The UN experts complained that Iraq has failed to hold accountable those who were responsible for the more recent disappearances, calling for “investigation and legislation to eradicate this heinous crime.”
It urged Iraqi officialdom to include enforced disappearances as a separate offence in national legislation, given that it currently cannot be prosecuted, also calling for the establishment of a search and investigation strategy for all cases of disappearances, encouraging authorities to “strengthen and enlarge” the scope of forensic investigation.
All detainees need to be registered, said the report, and their relatives duly informed of their whereabouts. Iraqi officialdom needs to “clarify” persistent “allegations” of secret detention, which the state denies.
Not only do these recommendations condescending, but they are also unreachable. If Iraq were serious about this issue, it could have established proper mechanisms to track and document forced detention since signing the Convention against Enforced Disappearances back in 2010.
It didn’t need ten UN experts to tell it what had to be done, without providing the know-how, the equipment, the money, and the political incentive to go down this track, especially in a country whose wounds remain wide open and have not healed, on any front.
Five Big Waves
According to the report, the one million figure is based on five waves of disappearances since 1968, a year of upheaval that witnessed a bloodless coup bringing Ahmad Hasan Al Bakr to power. It doesn’t say if the disappearances began under Bakr (July-December 1968) or his predecessor, Abdul Rahman Aref.
Bakr was a relative and protégé of Saddam Hussein, who ruled through him from July 1968 until taking over power in July 1978. Again, there is no breakdown of how many people disappeared under Bakr first, then Saddam, leading up to the US-led invasion of 2003.
This of course, witnessed massive disappearances, both in the battles against Iran starting 1980, and in the August 1990 occupation of Kuwait in its subsequent liberation. We also had more disappearances with the Shiite uprising of 1991, and all battles waged against Iraqi Kurds.

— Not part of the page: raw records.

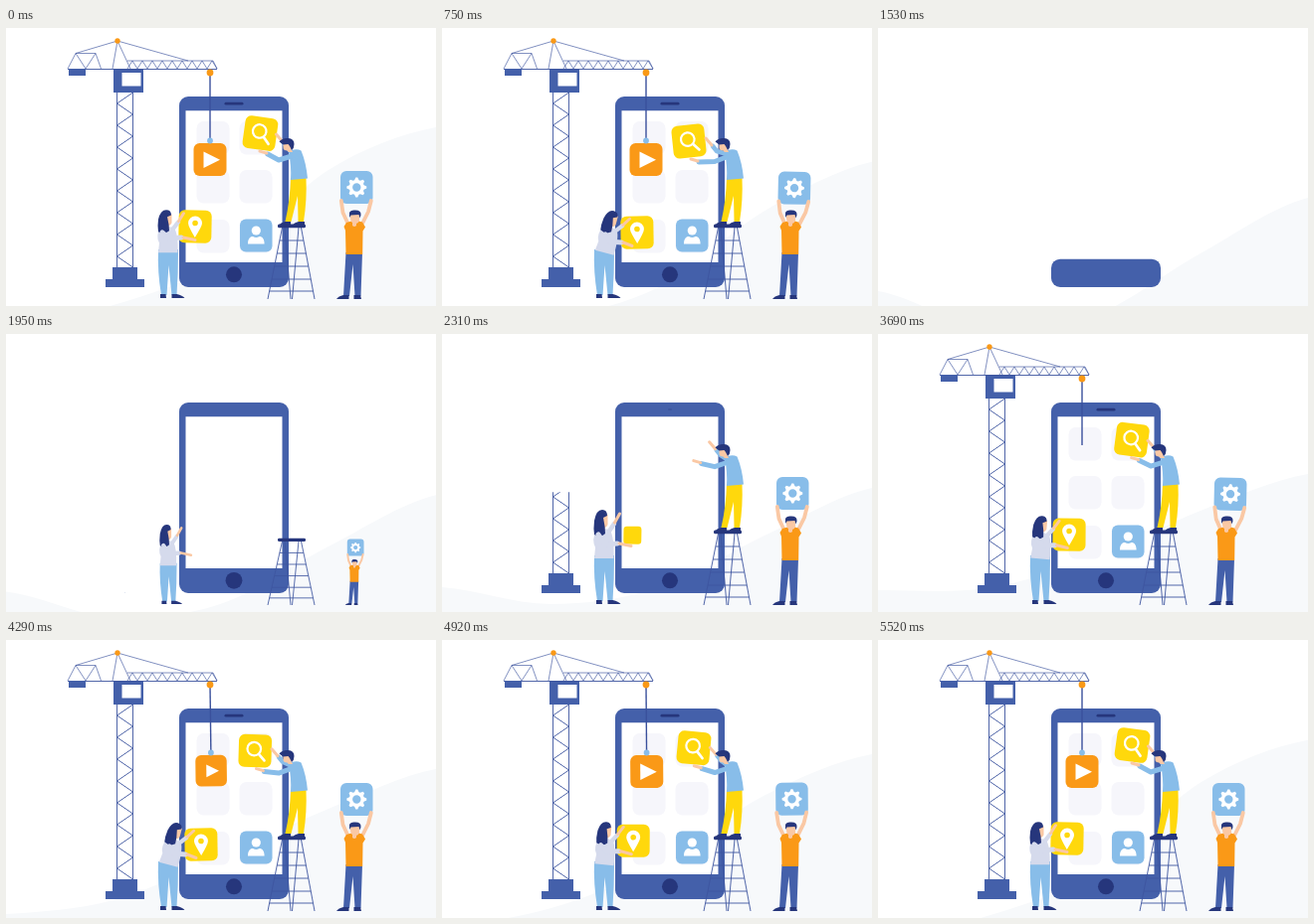
Recreate the animation shown at these times as an HTML page. Size 432x280 px, loop 5550 ms.

```html
<!DOCTYPE html>
<html lang="en">
<head>
<meta charset="utf-8">
<title>Building an app</title>
<style>
html, body { margin: 0; width: 100%; height: 100%; overflow: hidden; background: #fff; }
svg { display: block; width: 100vw; height: 100vh; }
.blue { fill: #4460aa; } .navy { fill: #26367c; } .sky { fill: #88bde9; }
.yellow { fill: #ffd80c; } .orange { fill: #fa9917; } .white { fill: #fff; }
.skin { fill: #fac8a4; } .pale { fill: #d5daec; } .slot { fill: #f6f6fb; }
.line { fill: none; stroke: #3e55a0; stroke-width: .9; stroke-linejoin: round; }
.thin { stroke-width: .65; }
.limb { fill: none; stroke-linecap: round; stroke-linejoin: round; }
</style>
</head>
<body>
<svg viewBox="0 0 432 280">
  <defs>
    <clipPath id="mastClip"><rect id="mastBox" x="105" width="30"/></clipPath>
    <clipPath id="jibClip"><rect id="jibBox" x="120" y="28" height="16"/></clipPath>
    <clipPath id="phoneClip"><rect id="phoneBox" x="174" width="110" rx="9"/></clipPath>
  </defs>
  <path id="wave" fill="#f7f9fb"/>
  <g id="stage">
    <g id="crane">
      <g id="base" class="blue"><path d="M100 253h39v8h-39zM107 241h25v12h-25z"/></g>
      <path id="mast" class="line" clip-path="url(#mastClip)"/>
      <g id="cab"><path class="blue" d="M108 41h30v24h-30z"/><path class="white" d="M116.500 45h19v13.500h-19z"/></g>
      <path id="jib" class="line thin" clip-path="url(#jibClip)"/>
      <path id="beam" class="line"/>
      <g class="line thin">
        <path class="draw" data-span="2640 3060" d="M95.500 41L90 25.500L80 41L70 25.500L62 41"/>
        <path class="draw" data-span="2760 3120" d="M90 25.500H70"/>
        <path class="draw" data-span="2880 3180" d="M107 41L112 13L125 41"/>
        <path class="draw" data-span="3000 3300" d="M112 13L70 25.500"/>
        <path class="draw" data-span="3000 3360" d="M112 13L183 33"/>
      </g>
      <path id="weight" class="blue" d="M63 41h17v7h-17z"/>
      <circle id="apex" class="orange" cx="112" cy="13" r="2.700"/>
    </g>

    <g clip-path="url(#phoneClip)">
      <path class="blue" d="M174 69h110v192h-110z"/>
      <path class="white" id="screen"/>
      <g id="slots" class="slot"></g>
      <circle id="home" class="navy" cx="229" cy="248.300" r="8"/>
      <rect id="speaker" class="navy" x="219.500" y="74.800" width="19" height="2.800" rx="1.400"/>
    </g>

    <g id="avatar">
      <rect class="sky" x="235" y="192.500" width="32.500" height="33" rx="6"/>
      <circle class="white" cx="251.300" cy="204" r="4.600"/>
      <path class="white" d="M243 217.500c0-5 2-7.500 5-7.500q3.300 2 6.600 0c3 0 5 2.500 5 7.500z"/>
    </g>

    <g id="hoist">
      <path id="rope" stroke="#3a509c" stroke-width="1.400"/>
      <g id="play">
        <rect class="orange" x="188.500" y="116" width="33" height="33" rx="6"/>
        <path id="arrow" class="white" d="M198.500 124.500v16.500l16.500-8.200z"/>
      </g>
      <circle id="hook" class="sky" cx="205" cy="113.500" r="2.900"/>
      <circle id="trolley" class="orange" cx="205" cy="45" r="3.400"/>
    </g>

    <g id="search">
      <rect class="yellow" x="-16.500" y="-16.500" width="33" height="33" rx="6"/>
      <g fill="none" stroke="#fff"><circle cx="-1" cy="-2" r="6.800" stroke-width="2.200"/><path d="M4 3.500L9.500 9.500" stroke-width="2.700" stroke-linecap="round"/></g>
    </g>

    <g id="ladder">
      <path class="line" id="rungs"/>
      <rect class="navy" x="273" y="197.500" width="28" height="3.800" rx="1.500"/>
    </g>
    <g id="climber">
      <path class="yellow" d="M286 151h15.500q1 22-2.500 44h-5.500l-.500-26-6.500 26h-6q5-22 5.500-44z"/>
      <path class="navy" d="M274.500 199q1-3 6-4h5.500v4zM288 199q1-3 6-4h6v4z"/>
      <path id="farArm" class="limb" stroke="#88bde9" stroke-width="4.500"/>
      <path id="farHand" class="limb" stroke="#fac8a4" stroke-width="3"/>
      <path class="sky" d="M284 124.500q7-4 12.500-1 5 12 6.500 28l-17 1.500q1-13-2-28.500z"/>
      <path id="nearArm" class="limb" stroke="#88bde9" stroke-width="5"/>
      <path id="nearHand" class="limb" stroke="#fac8a4" stroke-width="3"/>
      <path class="skin" d="M278.500 116h8v6l1.500 3h-4l-1.500-1.500q-4 0-4-3z"/>
      <path class="navy" d="M274.500 114.500q3-4 9-3.500 6 .500 6 6 0 4-2.500 6l-2-4-1.500-2-5 .500z"/>
    </g>

    <g id="woman">
      <path class="sky" d="M153 223h20q0 24-1.500 46h-5l-3-30-2 30h-5.500q-4-24-3-46z"/>
      <path class="navy" d="M155 272v-4h5.500l.500 4zM166.500 272v-4h5q6 1.500 8 4z"/>
      <g id="pin">
        <rect class="yellow" x="-16.500" y="-16.500" width="33" height="33" rx="6"/>
        <g id="marker"><path class="white" d="M0 11Q-7-.500-7-3.500a7 7 0 0 1 14 0Q7-.500 0 11z"/><circle class="yellow" cy="-3.500" r="2.800"/></g>
      </g>
      <g id="torso">
        <path class="limb" stroke="#d5daec" stroke-width="4.500" d="M167 200L173 191"/>
        <path class="limb" stroke="#fac8a4" stroke-width="3" d="M173.500 190L178.500 181"/>
        <path class="pale" d="M155 198q8-4 14 0 4 6 3.500 28h-19.500l1-11q-4-8 1-17z"/>
        <path class="skin" d="M160 182h6.500v10q-1 3-3 3v4h-5z"/>
        <path class="navy" d="M153 202q-1-6 0-14 2-11 8-11 5 0 5 6l-4 2q2 9 2 16-5 5-11 1z"/>
      </g>
      <path id="lowArm" class="limb" stroke="#d5daec" stroke-width="5"/>
      <path id="lowHand" class="limb" stroke="#fac8a4" stroke-width="3"/>
    </g>

    <g id="holder">
      <path class="blue" d="M341.500 226h16.500l-1.500 44h-6l-2-32-3.500 32h-6z"/>
      <path class="navy" d="M332 273q2-3 7-4h5.500v4zM349.500 273v-4h6.500l1 4z"/>
      <g id="lift">
        <g id="gear">
          <rect class="sky" x="336" y="144" width="32.500" height="33" rx="6"/>
          <path id="cog" class="white" fill-rule="evenodd"/>
        </g>
        <path class="limb" stroke="#fac8a4" stroke-width="3.800" d="M344 198L338.500 186L336.800 174M357.500 198L364 185L366.800 174"/>
      </g>
      <path class="orange" d="M342 196q8-3 16-.500l3 5-2.500 4-.300 23.500h-16.700l-.500-24-1.500-4z"/>
      <path class="skin" d="M346 187h9v7q-1 3-3 3v2q-2 2-4 0v-3q-2-1-2-4z"/>
      <path class="navy" d="M345 191v-5q1-3 6-2.500 6 0 5.500 5l-1 3-1-3.500-8 .500z"/>
    </g>
  </g>
</svg>
<script>
const LOOP = 5550, CUT = 1380;
const $ = id => document.getElementById(id);
const set = (id, attrs) => { for (const k in attrs) $(id).setAttribute(k, attrs[k]); };
const clamp = x => Math.max(0, Math.min(1, x));
const ramp = (t, a, b) => clamp((t - a) / (b - a));
const mix = (a, b, p) => a + (b - a) * p;
const smooth = p => p * p * (3 - 2 * p);
const out = p => 1 - (1 - p) ** 2;
const inOut = p => p < .5 ? 2 * p ** 2 : 1 - 2 * (1 - p) ** 2;
const back = p => 1 + 2.2 * (p - 1) ** 3 + 1.2 * (p - 1) ** 2;

function track(t, keys) {
  let i = 0;
  while (i < keys.length - 2 && t > keys[i + 1][0]) i++;
  const [a, va] = keys[i], [b, vb] = keys[i + 1];
  return mix(va, vb, smooth(ramp(t, a, b)));
}

function scaleAt(el, x, y, sx, sy = sx) {
  el.setAttribute('transform', `translate(${x} ${y}) scale(${sx} ${sy}) translate(${-x} ${-y})`);
  el.style.display = sx > 0 && sy > 0 ? '' : 'none';
}
const pop = (id, t, start, dur, x, y, ease = back) => scaleAt($(id), x, y, ease(ramp(t, start, start + dur)));

// Static geometry
const polyline = (steps, point) => 'M' + Array.from({ length: steps + 1 }, (_, i) => point(i).join(' ')).join('L');
set('mast', { d: 'M111.500 241V65M127.500 241V65' + polyline(16, i => [i % 2 ? 111.5 : 127.5, 241 - 11 * i]) });
set('jib', { d: polyline(18, i => [122 + 5 * i, i % 2 ? 33 : 41]) + 'M122 33H208L212 41' });
let rungs = 'M277.500 201L263 273M296.500 201L310 273M280 201L286 273M294 201L287.500 273';
for (const y of [214, 227, 240, 253, 265]) {
  const p = (y - 201) / 72;
  rungs += `M${277.5 - 14.5 * p} ${y}H${296.5 + 13.5 * p}`;
}
set('rungs', { d: rungs });

const cog = polyline(31, i => {
  const a = (i - 1.5) * Math.PI / 16, r = i % 4 === 1 || i % 4 === 2 ? 10 : 7.6;
  return [352.3 + r * Math.cos(a), 160.5 + r * Math.sin(a)];
});
set('cog', { d: cog + 'zM348.100 160.500a4.200 4.200 0 1 0 8.400 0a4.200 4.200 0 1 0-8.400 0z' });

const slots = [[191.5, 94, 2480], [191.5, 143, 2560], [191.5, 193, 2600], [234.5, 94, 2660], [234.5, 143, 2740], [234.5, 193, 2640]]
  .map(([x, y, start]) => {
    const el = document.createElementNS('http://www.w3.org/2000/svg', 'rect');
    for (const [k, v] of Object.entries({ x, y, width: 33, height: 33.5, rx: 7 })) el.setAttribute(k, v);
    $('slots').append(el);
    return { el, x: x + 16.5, y: y + 16.7, start };
  });

const strokes = [...document.querySelectorAll('.draw')].map(el => {
  const length = el.getTotalLength(), [from, to] = el.dataset.span.split(' ').map(Number);
  el.setAttribute('stroke-dasharray', `${length} ${length + 2}`);
  return { el, length, from, to };
});

// Heights of the backdrop curve at five evenly spaced points
const waves = [
  [1530, 265, 302, 290, 227, 171],
  [2310, 255, 272, 256, 203, 155],
  [2850, 247, 256, 238, 190, 147],
  [3690, 258, 256, 226, 178, 141],
  [4290, 276, 262, 218, 170, 130],
  [5550, 300, 279, 235, 143, 100],
  [7080, 265, 302, 290, 227, 171]
];

function drawWave(t) {
  const u = t < 1530 ? t + LOOP : t;
  const last = Math.max(1, waves.findIndex(w => w[0] >= u));
  const [a, ...from] = waves[last - 1], [b, ...to] = waves[last];
  const y = from.map((v, i) => mix(v, to[i], ramp(u, a, b)));
  let d = `M0 280V${y[0]}`;
  for (let i = 0; i < 4; i++) {
    const before = y[Math.max(0, i - 1)], after = y[Math.min(4, i + 2)], x = i * 108;
    d += `C${x + 36} ${y[i] + (y[i + 1] - before) / 6} ${x + 72} ${y[i + 1] - (after - y[i]) / 6} ${x + 108} ${y[i + 1]}`;
  }
  set('wave', { d: d + 'V280z' });
}

function drawPhone(t) {
  const h = mix(10, 192, inOut(ramp(t, 1410, 1950)));
  set('phoneBox', { y: 261 - h, height: h });
  const top = Math.min(236, 275.2 - h);
  set('screen', { d: `M180.500 ${top}H277.500V236H180.500z` });
  pop('home', t, 1800, 240, 229, 248.3);
  pop('speaker', t, 2290, 200, 229, 76, out);
  for (const s of slots) scaleAt(s.el, s.x, s.y, out(ramp(t, s.start, s.start + 240)));
  pop('avatar', t, 2400, 270, 251, 209);
}

function drawCrane(t) {
  pop('base', t, 1950, 240, 119.5, 261);
  const mast = 176 * ramp(t, 2130, 2520);
  set('mastBox', { y: 241 - mast, height: mast });
  pop('cab', t, 2480, 210, 119, 65, out);
  const grow = out(ramp(t, 2560, 3060));
  set('jibBox', { width: 93 * grow });
  const left = mix(120, 62, out(ramp(t, 2560, 2820)));
  set('beam', { d: t > 2560 ? `M${left} 41.500H${mix(120, 212, grow)}` : '' });
  for (const s of strokes) {
    const p = ramp(t, s.from, s.to);
    s.el.setAttribute('stroke-dashoffset', s.length * (1 - p));
    s.el.style.display = p ? '' : 'none';
  }
  scaleAt($('weight'), 71, 41, 1, out(ramp(t, 2940, 3150)));
  pop('apex', t, 3240, 300, 112, 13);

  pop('trolley', t, 3210, 240, 205, 45);
  const rope = smooth(ramp(t, 3390, 3660));
  set('rope', { d: rope ? `M205 47V${mix(47, 112, rope)}` : '' });
  pop('hook', t, 3720, 210, 205, 113.5);
  pop('play', t, 3870, 540, 205, 116, out);
  pop('arrow', t, 4020, 480, 206, 132.7, out);
  const swing = track(t, [[3900, 0], [4170, -1.2], [4560, .8], [4890, -.5], [5130, 0], [5160, 0]]);
  set('hoist', { transform: `rotate(${swing} 205 45)` });
}

function drawClimber(t) {
  scaleAt($('ladder'), 286, 273, 1, out(ramp(t, 1770, 2040)));
  pop('climber', t, 1950, 270, 288, 199, out);
  const s = track(t, [[2200, .6], [2850, 0], [3510, 1], [3720, .92], [4560, .1], [5250, 1.15], [5520, 1], [6090, 0], [6100, 0]]);
  const size = back(ramp(t, 2400, 2670));
  set('search', { transform: `translate(${mix(248, 255.500, s)} ${mix(114, 106, s)}) rotate(${mix(-6, 8, Math.sqrt(s))}) scale(${size})` });
  $('search').style.display = size > 0 ? '' : 'none';
  const ux = mix(265, 271.5, s), uy = mix(111, 107, s);
  const lx = mix(250, 255, s), ly = mix(132, 124, s);
  set('farArm', { d: `M289 128L${ux + 11} ${uy + 13}L${ux + 7} ${uy + 8}` });
  set('farHand', { d: `M${ux + 6} ${uy + 7}L${ux} ${uy}` });
  set('nearArm', { d: `M292 127.500L274 ${mix(134.500, 133, s)}L${lx + 8} ${ly + 3}` });
  set('nearHand', { d: `M${lx + 7} ${ly + 2}L${lx} ${ly}` });
}

function drawWoman(t) {
  pop('woman', t, 1770, 300, 164, 272, out);
  const lean = track(t, [[3300, 0], [4290, 1], [4530, 1], [5190, 0], [5670, 0], [6270, 1], [6450, 1], [6930, 0]]);
  const stoop = smooth(ramp(t, 2310, 2790));
  set('torso', { transform: `rotate(${15 * lean} 163 228) translate(0 ${27.400 * stoop}) scale(1 ${1 - .12 * stoop})` });
  const grow = out(ramp(t, 2220, 2500));
  const x = 190 + 6 * lean, y = 200 + 6 * lean;
  set('pin', { transform: `translate(${x + 3 * (1 - grow)} ${y + 6 * (1 - grow)}) rotate(${mix(1, -1, lean)}) scale(${grow})` });
  $('pin').style.display = grow ? '' : 'none';
  pop('marker', t, 2430, 240, 0, 5);
  const shoulder = 202 + 4 * stoop + 2 * lean;
  set('lowArm', { d: `M${157 + 7 * lean} ${shoulder}L${164 + 5 * lean} ${212 + 3 * lean}L${176 + 4 * lean} ${211 + 5 * lean}` });
  set('lowHand', { d: `M${178 + 4 * lean} ${211 + 5 * lean}L${190 + lean} ${213.500 + 6 * lean}` });
}

function drawHolder(t) {
  pop('holder', t, 1860, 300, 350, 273, out);
  const sway = track(t, [[3000, 0], [3570, 1], [3990, 0], [4680, 0], [4860, -.4], [5130, 0], [5580, 0], [6150, 1], [6660, 0]]);
  set('lift', { transform: `translate(${1.2 * sway} ${.8 * sway}) rotate(${1.5 * sway} 351 198)` });
}

function render(time) {
  const t = time % LOOP;
  drawWave(t);
  $('stage').style.display = t >= CUT && t < 1425 ? 'none' : '';
  // Before the cut the finished scene carries on past the end of the loop.
  const u = t < CUT ? t + LOOP : t;
  for (const draw of [drawPhone, drawCrane, drawClimber, drawWoman, drawHolder]) draw(u);
}

const began = performance.now();
function tick() {
  render(performance.now() - began);
  requestAnimationFrame(tick);
}
tick();
</script>
</body>
</html>
```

These were monumental events in modern Iraqi history, whose disappearance toll might very much have exceeded the UN’s one million benchmark. But we cannot say for sure, given that we have no proper numbers to lean on.
It is strange why the UN report starts in 1968 and not, for example, with the 1963 coup against Abdul Karim Qassem or the 1958 revolt against King Faysal II and members of the Iraqi Royal Family. Both were very bloody and must have whipped up a massive number of disappeared persons, either killed in the mayhem, and/or abducted for being in the wrong place at the wrong time.
The UN report prefers to start with 1968, identifying the second “wave” of disappearance as during the 2003 occupation, when “at least 200,000 Iraqis” were captured by the US military.
The third wave was the one probably better documented than all the rest, pertaining to Daesh period between 2014-2017. Then came the 2018 uprising in Basra, followed by those abducted or taken away during the October 2019 Revolution. These fresher ones, technically, are also easy to document since many are still alive — yet, sadly — so are their abductors, making it more difficult to track them.
In conclusion, the new UN report on Iraq’s disappeared raises more questions than answers, failing to provide a clear path forward for addressing this issue.
— Sami Moubayed is a historian and former Carnegie scholar. He is also author of Under the Black Flag: At the frontier of the New Jihad.